But this strikes me as a huge problem, not an intractable one. We can tract this sucker. We have enough history behind us, and enough data collection methods, that we can see what works and what doesn’t, which sorts of societies are worth living in and which aren’t, and try to figure out how to get where we want.

Saying “I get my morals from an old book” is a lazy cop-out. It’s the response of someone who doesn’t want to look at the problem, let alone try to solve some part of it. And if you’re not going to help, the least you can do is stay out of the way of those who are trying to fix things.

3 thoughts on “Who Needs Morals, Anyway?

  1. You’ve touched tangentially on one of the religious apologists’ scare tactics: that without god-ordained morals, society would disintegrate into squalid anarchy, ergo we need religion. But surely this argument is self-refuting, as it invokes our instinctive understanding that we need some sort of cooperative system to make life bearable. Since we each know what sort of things make us happy, and there’s a fair bit of commonality around that across humanity, there’s no obvious reason we can’t cut out all these gods, priests and other middle men, and just hash out some sort of basic lets-get-along agreement on rights, obligations and behaviours.

    Which is more-or-less what secular democracy is, or aspires to be.

    1. This in turn goes back to the Euthyphro dilemma: is something good because the gods say so, or do the gods say that X is good because X is good on its own? If it’s the former, then murder or rape would be good if God said so; if the latter, then God’s just relaying a lesson, but if we can figure out what’s good on our own, then we don’t need God.

      and there’s a fair bit of commonality around that across humanity

      Any time there’s a discussion of secular morality, someone is bound to bring up the example of the psychopath who takes delight in tormenting people. The implication is that everyone’s desires are different and mutually-incompatible, and that no opinion is better than any other. But this ignores the fact that the vast majority of people do, in fact, want certain things, like health, safety, and the ability to do what they want. And people don’t put the same value on everything: while I might, in principle, want to be able to go out and kill someone, I’ll gladly sacrifice that freedom in exchange for an assurance that I won’t be killed myself. It’s things like this that allow us to get a hold on the problem.

      1. One problem discussed of late (eg. Sam Harris’ book) is trying to come up with “objective” reasons why one situation is “better” than another, in a way that doesn’t run afoul of Hume. On a pure relativist view, all states are considered indistinguishable. However, I think this is wrong. Clearly, if I am miserable, I will try to make myself happy, but if I am happy, I will simply try to stay happy. Thus Happiness is a more stable state than Misery. If we have a large assemblage of people, there will always be instability as long as some are Miserable — all else being equal, the system will tend towards an aggregate state where everyone is reasonably Happy. Therefore, there is an objective difference between universal Happiness and any state which contains some admixture of Misery.

        Note, I am not attempting to show that achieving a stable state is a moral good, only to show that there is an objective way to distinguish among the possible states of the system, ie. there exists a unique state objectively different from all the others.
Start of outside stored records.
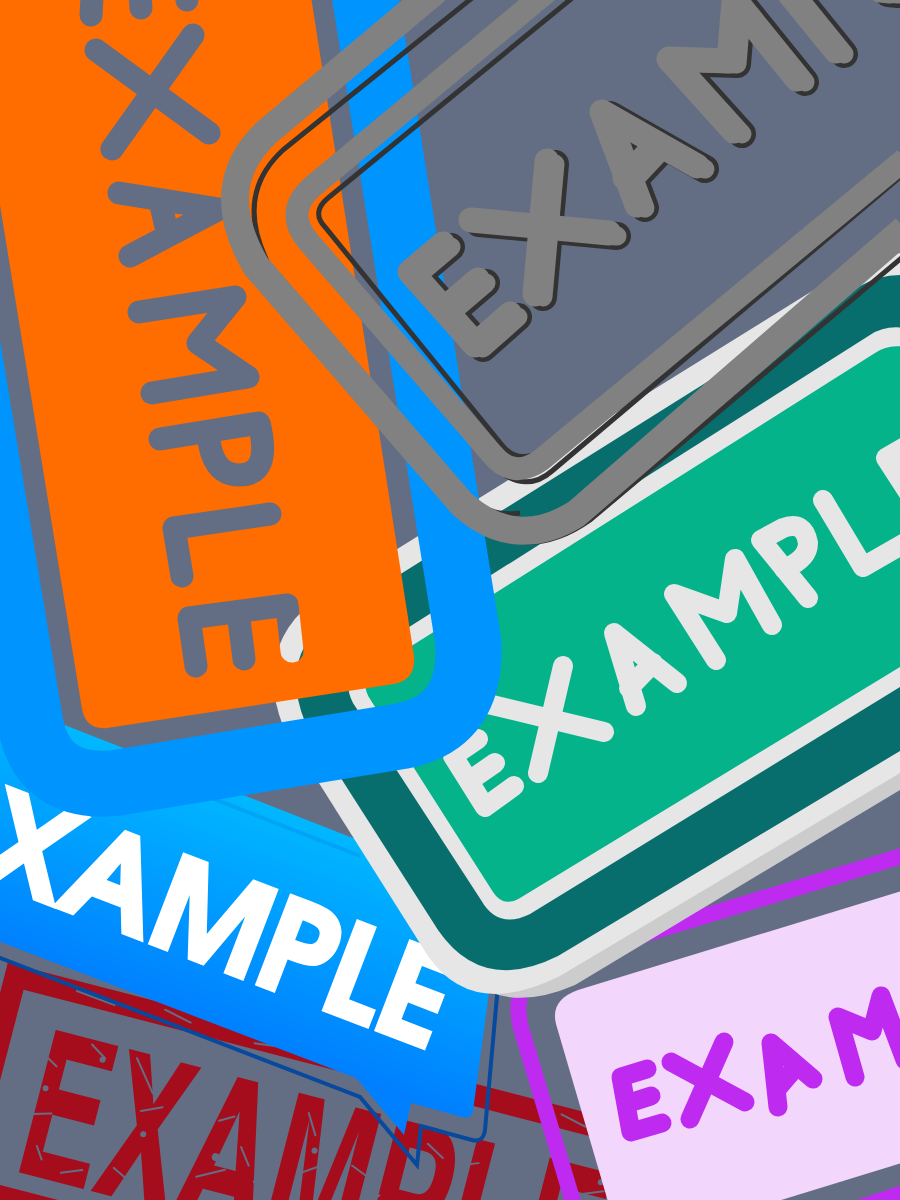
<!DOCTYPE html>
<html lang="en">
<head>
<meta charset="utf-8">
<title>Example labels</title>
<style>
:root {
  --slate: #636e84;
  --orange: #ff6c00;
  --blue: #0094ff;
  --grey: #818181;
  --ink: #333;
  --light: #e6e6e6;
  --shade: #ccc;
  --teal: #076e6d;
  --green: #04b38a;
  --purple: #bf2af0;
  --lilac: #f2d6fb;
  --red: #a50c1c;
  --navy: #07499d;
}
html, body { margin: 0; overflow: hidden; }
body { width: 900px; height: 1200px; background: var(--slate); }
svg { display: block; }
.line { fill: none; }
.lettering { fill: none; stroke-linecap: round; stroke-linejoin: round; }
.stamp { fill: var(--red); }
.stamp text { font: bold 205px "TeX Gyre Heros Cn", sans-serif; }
.stamp .border { fill: none; stroke: var(--red); stroke-width: 22; }
.stamp .wear { fill: none; stroke: var(--slate); stroke-width: 2; stroke-linecap: round; }
.bubble text { font: bold 128px "TeX Gyre Adventor", sans-serif; fill: #fff; stroke: #fff; stroke-width: 4; }
.bubble .outline { fill: none; stroke: var(--navy); stroke-width: 4; }
.lilac-label .frame { fill: none; stroke: var(--purple); stroke-width: 16; }
.lilac-label .lettering { stroke: var(--purple); stroke-width: 19; }
.green-label .lettering { stroke: var(--light); stroke-width: 20; }
.orange-label .frame { fill: none; stroke: var(--blue); stroke-width: 66; }
.grey-label .ring { fill: none; stroke: var(--grey); }
.grey-label .trace { fill: none; stroke: var(--ink); stroke-width: 5; }
</style>
</head>
<body>
<svg width="900" height="1200" viewBox="0 0 900 1200" role="img" aria-label="Overlapping labels that read EXAMPLE">
  <defs>
    <linearGradient id="bubble-fill" gradientUnits="userSpaceOnUse" x1="270" y1="800" x2="190" y2="1015">
      <stop offset="0" stop-color="#00b9ff"/>
      <stop offset="1" stop-color="#0080ff"/>
    </linearGradient>
    <mask id="orange-cutout" maskUnits="userSpaceOnUse" x="-60" y="-20" width="500" height="780">
      <rect x="-60" y="-20" width="500" height="780" fill="#fff"/>
      <g class="lettering" stroke="#000" stroke-width="23">
        <path d="M93 -20L91 15M139 -20L141 8M185 -20L187 0"/>
        <path d="M96 50L209 133M193 35L112 149"/>
        <path d="M119 193L219 209L130 256M160 201L168 236"/>
        <path d="M139 312L235 297L198 343L248 377L152 393"/>
        <path d="M160 439L259 423Q272 475 239 475Q211 475 208 432"/>
        <path d="M270 514L174 528L182 576"/>
        <path d="M196 666L189 618L287 605L292 651M238 612L244 659"/>
      </g>
    </mask>
    <g id="grey-letters">
      <path d="M443 244L410 272L475 345L510 314M444 309L478 280"/>
      <path d="M547 161L535 294M471 220L609 233"/>
      <path d="M637 205L602 112L697 166M625 178L655 146"/>
      <path d="M734 131L669 59L729 61L734 1L797 79"/>
      <path d="M836 51L785 -12M880 -10L890 -9"/>
    </g>
  </defs>

  <rect width="900" height="1200" fill="var(--slate)"/>

  <g class="stamp" transform="translate(10 1170) rotate(14.5)">
    <rect class="border" x="-43" y="-189" width="690" height="217"/>
    <text textLength="592" lengthAdjust="spacingAndGlyphs">EXAMPLE</text>
    <path class="wear" d="M5 -120l14 8M8 -60l18 -5M20 -30l8 12M48 -142l16 10M50 -10l20 -8M95 -140l24 30M112 -90l20 -9M100 -28l20 10M146 -50l8 22M190 -100l14 -8M182 -40l26 -14M218 -80l12 16M228 -22l18 5M275 -130l12 20M282 -70l18 -12M300 -20l8 -16M330 -90l20 8M350 -50l14 -18M372 -18l12 4M398 -130l18 10M400 -60l12 14M436 -118l16 -6M492 -110l12 8M560 -120l20 -8M20 -190l40 4M110 -194l28 6M205 -184l36 -4M520 -192l26 6M570 -184l30 -8"/>
    <g fill="var(--slate)">
      <circle cx="14" cy="-88" r="3"/><circle cx="62" cy="-130" r="3"/><circle cx="120" cy="-68" r="3"/>
      <circle cx="196" cy="-64" r="4"/><circle cx="240" cy="-50" r="2"/><circle cx="290" cy="-95" r="3"/>
      <circle cx="352" cy="-120" r="3"/><circle cx="408" cy="-92" r="3"/><circle cx="575" cy="-136" r="3"/>
    </g>
  </g>

  <g class="bubble">
    <path class="outline" d="M-5 956L360 1097L417 1165L421 1126L472 1140Q483 1143 485 1130L498 985"/>
    <path fill="url(#bubble-fill)" d="M-10 700L62 724L340 833L502 895L473 1111Q471 1120 462 1117L411 1103L404 1135L356 1078L-10 938Z"/>
    <path class="line" stroke="#00a3f5" stroke-width="4" d="M150 774L360 856"/>
    <text transform="translate(-27 875) rotate(21)" textLength="490" lengthAdjust="spacingAndGlyphs">XAMPLE</text>
  </g>

  <g class="lilac-label">
    <path class="frame" d="M905 855L560 960Q508 976 521 1028L576 1212M858 1208L910 1191"/>
    <path fill="var(--lilac)" d="M905 890L578 990Q550 1000 556 1024L609 1205H765L905 1162Z"/>
    <g class="lettering">
      <path d="M647 1069L621 1077L631 1132L662 1123M626 1104L651 1096"/>
      <path d="M671 1062L745 1102M724 1042L690 1119"/>
      <path d="M778 1107L771 1043L813 1079M777 1089L795 1068"/>
      <path d="M855 1077L838 1017L872 1031L881 996L905 1060"/>
    </g>
  </g>

  <g class="green-label">
    <path fill="var(--shade)" d="M470 980Q510 1013 575 985L905 787V740Z"/>
    <path fill="var(--light)" d="M905 252L862 260L312 602Q254 650 283 726L428 956Q472 1020 560 976L905 770Z"/>
    <path fill="var(--teal)" d="M905 275Q880 274 860 286L332 617Q278 655 305 722L438 930Q482 994 558 956L905 748Z"/>
    <path fill="var(--light)" d="M905 328Q885 325 870 335L365 655Q339 675 353 703L481 900Q498 930 530 914L905 684Z"/>
    <path fill="var(--green)" d="M905 347Q888 344 875 353L375 669Q359 682 370 699L493 892Q503 908 520 898L905 664Z"/>
    <g class="lettering">
      <path d="M478 739L453 756L485 807L514 786M469 781L495 763"/>
      <path d="M563 666L538 773M488 704L604 732"/>
      <path d="M636 706L614 633L677 683M629 688L653 663"/>
      <path d="M716 660L674 594L727 613L735 559L772 625"/>
      <path d="M808 598L761 540L783 528Q804 520 808 543Q808 559 784 569"/>
      <path d="M823 500L863 567L905 543"/>
      <path d="M910 495L886 458L910 444"/>
    </g>
  </g>

  <g class="orange-label">
    <path class="frame" d="M364 -10L468 640Q474 722 402 736L115 783Q42 790 30 722L-90 0"/>
    <path fill="var(--orange)" mask="url(#orange-cutout)" d="M-35 -10H310L414 656Q416 680 394 684L107 728Q86 730 82 709Z"/>
  </g>

  <g class="grey-label">
    <g class="trace">
      <path d="M482 -10L283 150Q234 195 268 263L470 498Q490 517 520 513"/>
      <path d="M480 530Q535 559 590 520L905 255"/>
      <path d="M582 -10L328 198Q311 212 325 227L502 445Q515 461 532 455"/>
      <path d="M500 472Q528 492 552 471L905 173"/>
    </g>
    <path class="ring" stroke-width="28" d="M436 -10L267 132Q209 186 256 266L462 504Q515 552 576 514L905 229"/>
    <path class="ring" stroke-width="23" d="M549 -10L312 187Q284 212 308 241L492 454Q513 480 541 460L905 159"/>
    <g class="lettering">
      <use href="#grey-letters" x="8" y="3" stroke="var(--ink)" stroke-width="28"/>
      <use href="#grey-letters" x="8" y="3" stroke="var(--grey)" stroke-width="19"/>
      <use href="#grey-letters" stroke="var(--grey)" stroke-width="25"/>
    </g>
  </g>
</svg>
</body>
</html>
Granted, my model is abstract and simplistic: in the real world, individuals striving for their particular Happy Place frequently conflict with one another (often due to resource limitations). From the need to resolve such competing interests arise much of meta-ethics and politics.

Comments are closed.